17th century ceremonial vehicle (French). Constructed for the Portuguese Royal House, it was used towards the end of the 18th century by the Cardinals of Lisbon.
On the central side panels are the figures of Fame, Charity, Truth, Justice, Hope and Wisdom. The four continents are on the sides.
Despite the use of the vehicle having passed from the Royal House to the Patriarchate, the paintings on the body were not changed. It displays the original iconographic composition, which is perfectly appropriate to the public display of an image of power shared by the state and the Church. Only the door panels were repainted with the coat of arms of the Cardinal Patriarch of Lisbon, Manuel Bento Rodrigues (1800-1869).

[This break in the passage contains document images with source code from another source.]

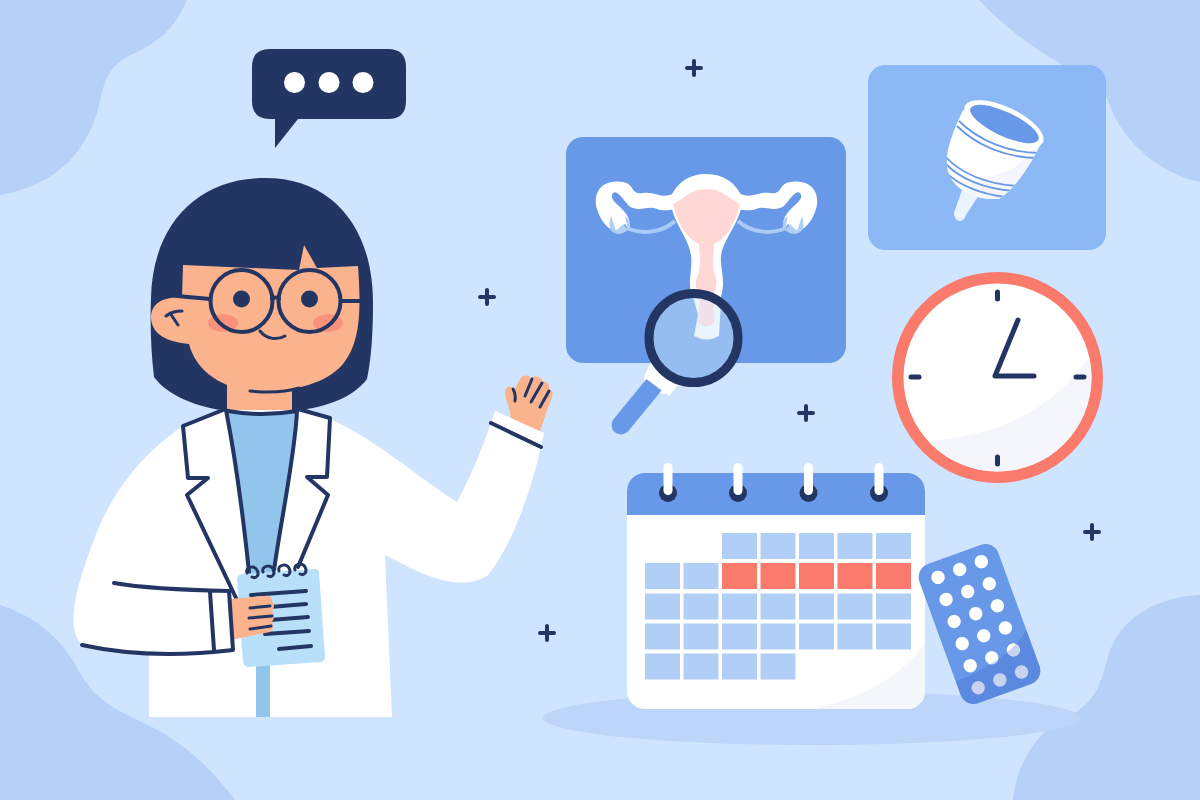
<!DOCTYPE html>
<html lang="en">
<head>
<meta charset="utf-8">
<title>Gynecology consultation</title>
<style>
:root{--sky:#cfe4fe;--blob:#b5d1f8;--shadow:#bdd5f8;--navy:#233562;--blue:#6898e8;--light-blue:#8db8f6;--cell:#b1cff6;--coral:#fa7a6c;--skin:#fbb38d;--cheek:#f8927b;--shirt:#91c5ec;--pad:#b9e0fb;--white:#fff;--shade:#f4f6fc;--pink:#ffd7d5;--pale:#eaf4fe}
html,body{margin:0;height:100%;overflow:hidden;background:var(--sky)}
svg{display:block;width:1200px;height:800px}
.blob{fill:var(--blob)}.navy{fill:var(--navy)}.blue{fill:var(--blue)}.light-blue{fill:var(--light-blue)}.white{fill:var(--white)}.shade{fill:var(--shade)}.skin{fill:var(--skin)}.cheek{fill:var(--cheek)}.shirt{fill:var(--shirt)}.pad{fill:var(--pad)}.pink{fill:var(--pink)}.pale{fill:var(--pale)}.cell{fill:var(--cell)}.period{fill:var(--coral)}
.line{fill:none;stroke:var(--navy);stroke-width:4;stroke-linecap:round;stroke-linejoin:round}
.thin{stroke-width:3}
</style>
</head>
<body>
<svg viewBox="0 0 1200 800" role="img" aria-label="Doctor explaining menstrual health with a calendar, clock, pills and menstrual cup">
<defs>
<path id="plus" d="M-7 0H7M0-7V7" class="line"/>
<rect id="day" width="35" height="26"/>
<g id="ring"><circle cy="493" r="9" class="navy"/><rect x="-4.5" y="463" width="9" height="32" rx="4.5" class="white"/></g>
<g id="pill-row"><circle cx="-23" r="6.7"/><circle r="6.7"/><circle cx="23" r="6.7"/></g>
<g id="tube">
<path d="M738 193C752 200 757 191 770 193C783 195 778 184 790 182C812 178 822 194 815 212C811 223 804 230 797 231L788 224L784 230C781 221 786 214 791 209C798 202 804 198 800 193C796 190 791 198 784 206C774 213 765 205 756 209C748 212 743 209 737 210Z" class="white"/>
<path d="M738 221C752 234 773 234 786 228" fill="none" stroke="#a9cbf7" stroke-width="4"/>
<path d="M788 216C778 222 784 234 795 234C804 233 805 225 802 216L797 231L790 224L785 230Z" class="cell"/>
</g>
<clipPath id="calendar-page"><rect x="627" y="473" width="298" height="236" rx="18"/></clipPath>
<clipPath id="clock-face"><circle cx="997.500" cy="377.500" r="94"/></clipPath>
<clipPath id="lens"><circle cx="693.500" cy="338" r="46"/></clipPath>
<clipPath id="pack"><rect x="-42" y="-74" width="84" height="148" rx="14"/></clipPath>
<clipPath id="cup-body"><path d="M963 110C953 132 942 156 949 174C956 191 975 200 999 199C1016 188 1033 161 1042 141Z"/></clipPath>
</defs>

<g id="background">
<rect width="1200" height="800" fill="var(--sky)"/>
<g class="blob">
<path d="M0 0H187C174 31 156 43 131 55C99 71 105 93 95 119C79 164 43 188 0 195Z"/>
<path d="M979 0H1200V182C1160 173 1133 148 1117 121C1107 104 1110 91 1088 79C1045 56 1011 34 979 0Z"/>
<path d="M0 605C38 617 64 642 79 671C94 699 114 709 146 724C182 741 211 768 235 800H0Z"/>
<path d="M1200 595C1150 598 1117 622 1107 660C1100 690 1091 706 1064 719C1035 733 1017 764 1013 800H1200Z"/>
</g>
<ellipse cx="812" cy="718" rx="269" ry="27" fill="var(--shadow)"/>
</g>

<g id="sparkles">
<use href="#plus" x="694" y="68"/><use href="#plus" x="487" y="297"/><use href="#plus" x="806" y="413"/><use href="#plus" x="1092" y="532"/><use href="#plus" x="547" y="633"/>
</g>

<g id="speech-bubble">
<path d="M270 49H388Q406 49 406 67V101Q406 119 388 119H298L275 148V119H270Q252 119 252 101V67Q252 49 270 49Z" class="navy"/>
<g class="white"><circle cx="294.500" cy="82.500" r="10.500"/><circle cx="329" cy="82.500" r="10.500"/><circle cx="363" cy="82.500" r="10.500"/></g>
</g>

<g id="doctor">
<g id="head">
<path d="M265 178C332 178 373 227 373 303C373 335 371 360 367 379C352 399 321 409 290 411H228C195 407 167 395 154 377C151 352 150 325 151 297C153 225 197 178 265 178Z" class="navy"/>
<path d="M227 378H292V418H227Z" class="skin"/>
<path d="M183 265L299 270L304 245L317 268L358 266C361 309 361 342 343 364C327 383 296 391 262 391C226 391 197 374 189 344C168 342 152 335 151 318C151 302 165 296 182 298Z" class="skin"/>
<path d="M250 391C269 393 286 392 299 388" class="line thin"/>
<path d="M166 316C171 312 176 311 182 311M170 313L178 325" class="line thin"/>
<ellipse cx="223" cy="323" rx="15" ry="9" class="cheek"/><ellipse cx="328" cy="323" rx="15" ry="9" class="cheek"/>
<g class="navy"><circle cx="241.500" cy="299" r="8.500"/><circle cx="309.500" cy="299" r="8.500"/></g>
<g class="line"><circle cx="241.500" cy="301" r="31"/><circle cx="309.500" cy="301" r="31"/><path d="M272 299Q275 296 279 299M210 299L177 296M341 301H360"/></g>
<path d="M260 331C267 340 278 340 285 336" class="line thin"/>
</g>
<g id="raised-hand">
<path d="M509 424C513 416 508 406 505 395C504 387 509 384 515 389L519 381C522 375 527 374 531 378C536 375 541 377 543 381C548 382 550 385 549 389C554 391 553 396 550 402L540 431Z" class="skin"/>
<path d="M513 389Q516 394 515 401M532 379L525 396M542 383L531 402M549 391L540 407" class="line thin"/>
</g>
<g id="coat">
<path d="M222 410H298L330 419C374 438 416 476 457 502C471 476 484 445 495 411L544 433C533 487 513 544 488 575C460 594 421 574 385 555L392 717H149V655L82 645C65 628 76 588 92 545C111 490 145 452 183 426Z" class="white"/>
<path d="M226 411Q261 419 297 411C294 452 282 520 274 574H249C243 515 237 457 226 411Z" class="shirt"/>
<path d="M256 650H270V717H256Z" class="shirt"/>
<g class="line">
<path d="M228 411Q262 417 297 411C295 455 281 520 274 570M226 410C235 456 243 515 249 572"/>
<path d="M223 410L183 426L188 478H208L187 495L236 598M298 409L330 418L327 477H307L328 495L298 567"/>
<path d="M491 423L541 447"/>
</g>
</g>
<g id="notepad">
<path d="M242 574L315 569Q319 569 319 573L325 657Q325 662 320 662L249 667Q244 667 243 662L237 579Q237 575 242 574Z" class="pad"/>
<path d="M251 595L306 591M270 607L306 604M270 620L308 617M265 634L309 631M279 649L311 646" class="line"/>
<path id="spiral" d="M247 573C245 567 254 565 257 570C260 575 256 579 252 577" class="line thin"/>
<use href="#spiral" x="16" y="-1"/><use href="#spiral" x="32" y="-2"/><use href="#spiral" x="48" y="-3"/>
</g>
<g id="holding-arm">
<path d="M229 599L264 596Q272 595 272 601Q276 606 272 611Q276 617 272 622Q275 628 270 632L231 640Z" class="skin"/>
<path d="M250 608L270 606M249 618L272 616M250 629L271 626" class="line thin"/>
<path d="M114 583C143 588 181 590 230 591L234 650C181 656 127 655 82 645Z" class="white"/>
<path d="M114 583C143 588 181 590 229 591L233 650C181 656 127 655 82 645M210 592L214 650" class="line"/>
</g>
</g>

<g id="uterus-card">
<rect x="566" y="137" width="280" height="226" rx="17" class="blue"/>
<use href="#tube"/><use href="#tube" transform="matrix(-1 0 0 1 1413 0)"/>
<path d="M670 199C677 181 691 174 706 174C723 174 736 182 743 199C740 224 724 237 721 256C720 270 726 279 721 297L718 338Q706 343 694 338L692 297C687 278 693 270 691 255C688 236 673 224 670 199Z" class="white"/>
<path d="M673 204C685 198 691 189 706 189C722 189 728 198 740 204C735 224 726 239 714 244C714 258 711 265 715 275C718 282 716 291 712 297L715 322Q706 330 698 323L701 297C696 291 694 283 698 275C701 265 700 257 699 244C687 239 678 224 673 204Z" class="pink"/>
</g>

<g id="magnifier">
<path d="M651 363L675 384Q676 390 665 394Q653 394 644 383Q643 374 651 363Z" class="white"/>
<path d="M653 386L621 425" stroke="var(--blue)" stroke-width="19" stroke-linecap="round"/>
<path d="M645 378L669 396L679 384L654 362Z" class="white"/>
<g clip-path="url(#lens)">
<rect x="645" y="290" width="98" height="98" fill="#96bdf0"/>
<path d="M690 285H722L719 336Q707 343 694 336L698 315Z" class="pale"/>
<path d="M701 285H712L715 322Q706 330 698 323Z" fill="#f1dfea"/>
</g>
<circle cx="693.500" cy="338" r="44.500" fill="none" stroke="var(--navy)" stroke-width="9"/>
</g>

<g id="cup-card">
<rect x="868" y="65" width="238" height="185" rx="17" class="light-blue"/>
<path d="M962 190L954 213Q954 220 960 221Q965 220 966 215L979 195Z" class="pale"/>
<g clip-path="url(#cup-body)">
<rect x="940" y="100" width="105" height="102" class="white"/>
<path d="M975 177C1003 178 1020 166 1036 148L1020 205H960Z" class="shade"/>
<path d="M959 121C978 140 1008 153 1040 153M957 126C976 145 1006 158 1038 158M944 155C959 173 986 184 1017 186M944 162C959 179 985 189 1014 191M944 170C956 184 979 194 1006 197" fill="none" stroke="var(--blue)" stroke-width="1.800"/>
</g>
<ellipse cx="1004" cy="124" rx="43" ry="17" transform="rotate(25 1004 124)" class="white"/>
<ellipse cx="1004.500" cy="124" rx="37.500" ry="12" transform="rotate(25 1004.500 124)" class="blue"/>
</g>

<g id="clock">
<circle cx="997.500" cy="377.500" r="105.500" class="period"/>
<circle cx="997.500" cy="377.500" r="94" class="white"/>
<path d="M925 441C1003 437 1059 405 1093 351V480H925Z" class="shade" clip-path="url(#clock-face)"/>
<path d="M997.500 292V299M997.500 457V464M911 377H919M1076 377H1084M1018 320L995 376H1034" class="line" stroke-width="5" style="stroke-width:5"/>
</g>

<g id="calendar">
<g clip-path="url(#calendar-page)">
<rect x="627" y="473" width="298" height="236" class="white"/>
<path d="M812 709C861 699 902 676 925 643V709Z" class="shade"/>
<rect x="627" y="473" width="298" height="42" class="blue"/>
</g>
<use href="#ring" x="668"/><use href="#ring" x="738"/><use href="#ring" x="808.500"/><use href="#ring" x="879"/>
<g class="cell">
<use href="#day" x="722" y="533"/><use href="#day" x="760.500" y="533"/><use href="#day" x="799" y="533"/><use href="#day" x="837.500" y="533"/><use href="#day" x="876" y="533"/>
<use href="#day" x="645" y="563"/><use href="#day" x="683.500" y="563"/>
<g id="full-week"><use href="#day" x="645" y="593.500"/><use href="#day" x="683.500" y="593.500"/><use href="#day" x="722" y="593.500"/><use href="#day" x="760.500" y="593.500"/><use href="#day" x="799" y="593.500"/><use href="#day" x="837.500" y="593.500"/><use href="#day" x="876" y="593.500"/></g>
<use href="#full-week" y="30"/>
<use href="#day" x="645" y="653.500"/><use href="#day" x="683.500" y="653.500"/><use href="#day" x="722" y="653.500"/><use href="#day" x="760.500" y="653.500"/>
</g>
<g class="period">
<use href="#day" x="722" y="563"/><use href="#day" x="760.500" y="563"/><use href="#day" x="799" y="563"/><use href="#day" x="837.500" y="563"/><use href="#day" x="876" y="563"/>
</g>
</g>

<g id="pill-pack" transform="translate(979.500 624) rotate(-20)">
<rect x="-42" y="-74" width="84" height="148" rx="14" class="blue"/>
<g class="white"><use href="#pill-row" y="-58"/><use href="#pill-row" y="-34.500"/><use href="#pill-row" y="-11"/><use href="#pill-row" y="12.500"/><use href="#pill-row" y="36"/><use href="#pill-row" y="59.500"/></g>
<path d="M-44 46C-10 46 26 37 44 20V76H-44Z" fill="#3c62c8" opacity=".28" clip-path="url(#pack)"/>
</g>
</svg>
</body>
</html>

The inside is lined with red and gold velvet brocade. The most ancient example in the Museum’s collection with all the technical advancements that characterise coaches: connection of the front axle to the beam using two steel arcs ("swan’s neck") and connection of the body using suspension springs covered by a bronze plate with reclining female figures (Espagnolettes).